##### Data records #####
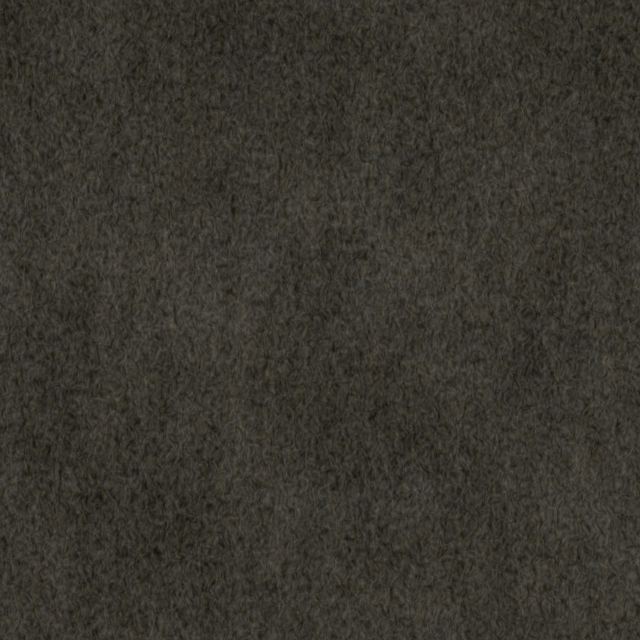
Give the GLSL for this texture, as a Shadertoy shader.

```glsl
// Dark olive-grey wool felt: soft clouds and vertical smears, a fine warped nap
// of gradient noise, and scattered curved hairs drawn as bent strokes in cells.
// All layers add to one tone value, which is then mapped to the felt colours.

const vec3 FELT_DARK  = vec3(0.178, 0.170, 0.139);
const vec3 FELT_MID   = vec3(0.219, 0.209, 0.178);
const vec3 FELT_LIGHT = vec3(0.260, 0.249, 0.218);
const vec3 WARM_TINT  = vec3(0.016, 0.004, -0.016);
const float TAU = 6.2831853;

// Three random values from 0 to 1 for a cell
vec3 hash3(vec2 cell, float seed) {
    vec3 h = fract(vec3(cell.xyx + seed * 17.3) * vec3(0.1031, 0.1030, 0.0973));
    h += dot(h, h.yxz + 33.33);
    return fract((h.xxy + h.yzz) * h.zyx);
}

float cornerRamp(vec2 cell, vec2 offset, float seed) {
    float angle = TAU * hash3(cell, seed).x;
    return dot(vec2(cos(angle), sin(angle)), offset);
}

// Gradient noise, about -0.7 to 0.7
float gradientNoise(vec2 p, float seed) {
    vec2 i = floor(p);
    vec2 f = p - i;
    vec2 u = f * f * f * (f * (f * 6.0 - 15.0) + 10.0);
    vec2 e = vec2(1.0, 0.0);
    float low  = mix(cornerRamp(i, f, seed), cornerRamp(i + e, f - e, seed), u.x);
    float high = mix(cornerRamp(i + e.yx, f - e.yx, seed),
                     cornerRamp(i + 1.0, f - 1.0, seed), u.x);
    return mix(low, high, u.y);
}

float fractalNoise(vec2 p, int octaves, float seed) {
    float sum = 0.0;
    float gain = 1.0;
    for (int i = 0; i < octaves; i++) {
        sum += gain * gradientNoise(p, seed + float(i));
        p = p * 2.03 + 5.7;
        gain *= 0.55;
    }
    return sum;
}

// Bent hairs, one per cell; "lightShare" of them are lighter than the felt
float hairs(vec2 uv, float scale, float width, float spread, float lightShare, float seed) {
    vec2 p = uv * scale;
    vec2 home = floor(p);
    float sum = 0.0;
    for (int y = -1; y <= 1; y++) {
        for (int x = -1; x <= 1; x++) {
            vec2 cell = home + vec2(x, y);
            vec3 place = hash3(cell, seed);
            vec3 form = hash3(cell, seed + 9.0);
            float angle = (place.z - 0.5) * spread;
            float c = cos(angle);
            float s = sin(angle);
            vec2 q = mat2(c, s, -s, c) * (p - cell - place.xy);
            q.x += (form.x - 0.5) * 1.3 * q.y * q.y;
            float halfLength = mix(0.35, 0.85, form.y);
            float across = q.x / (width * scale);
            float stroke = exp(-across * across)
                         * (1.0 - smoothstep(0.4 * halfLength, halfLength, abs(q.y)));
            float shade = form.z < lightShare ? 1.0 : -1.0;
            sum += stroke * shade * mix(0.4, 1.0, fract(form.z * 13.0));
        }
    }
    return sum;
}

// Tone -1 is dark, 0 is mid and 1 is light
vec3 feltColour(float tone) {
    vec3 side = tone < 0.0 ? FELT_MID - FELT_DARK : FELT_LIGHT - FELT_MID;
    return FELT_MID + side * tone;
}

void mainImage(out vec4 fragColor, in vec2 fragCoord) {
    vec2 uv = fragCoord / iResolution.y;

    // Broad uneven wear, drawn out vertically
    float clouds = fractalNoise(uv * vec2(4.6, 2.6), 3, 1.0);
    float smears = fractalNoise(uv * vec2(26.0, 11.0), 2, 8.0);

    // Matted nap, warped so that its strands wander
    vec2 warp = vec2(gradientNoise(uv * 45.0, 14.0), gradientNoise(uv * 45.0, 15.0));
    vec2 matted = uv + 0.007 * warp;
    float clumps = gradientNoise(matted * vec2(100.0, 56.0), 20.0);
    float nap = gradientNoise(matted * vec2(185.0, 105.0), 21.0);
    float fuzz = gradientNoise(matted * vec2(290.0, 200.0), 22.0);

    // Short dense fibres, then sparse long hairs
    float fibres = hairs(uv, 85.0, 0.0013, 2.0, 0.50, 30.0)
                 + hairs(uv, 62.0, 0.0012, 2.8, 0.54, 50.0);
    float longHairs = max(hairs(uv, 27.0, 0.0010, 4.5, 0.65, 70.0), 0.0);

    // Holes between strands go deeper than the strands stand out
    float pits = smoothstep(0.12, 0.5, -clumps - 0.5 * nap);

    float tone = 0.06 + 1.05 * clouds + 0.85 * smears
               + 1.40 * clumps + 2.10 * nap + 1.60 * fuzz
               + 0.72 * fibres + 0.75 * longHairs - 0.35 * pits;

    // Brown and blue-grey wool blended unevenly
    float warmth = 0.22 * fractalNoise(uv * vec2(9.0, 6.0), 2, 90.0)
                 + 0.9 * gradientNoise(matted * vec2(80.0, 55.0), 95.0)
                 + 0.25 * longHairs;

    vec3 colour = feltColour(clamp(tone, -3.0, 3.0)) + WARM_TINT * warmth;
    fragColor = vec4(colour, 1.0);
}
```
#####
Instructions to follow:
Note every line in the material with "return" and copy it.

Solution to this problem:
    return fract((h.xxy + h.yzz) * h.zyx);
    return dot(vec2(cos(angle), sin(angle)), offset);
    return mix(low, high, u.y);
    return sum;
    return sum;
    return FELT_MID + side * tone;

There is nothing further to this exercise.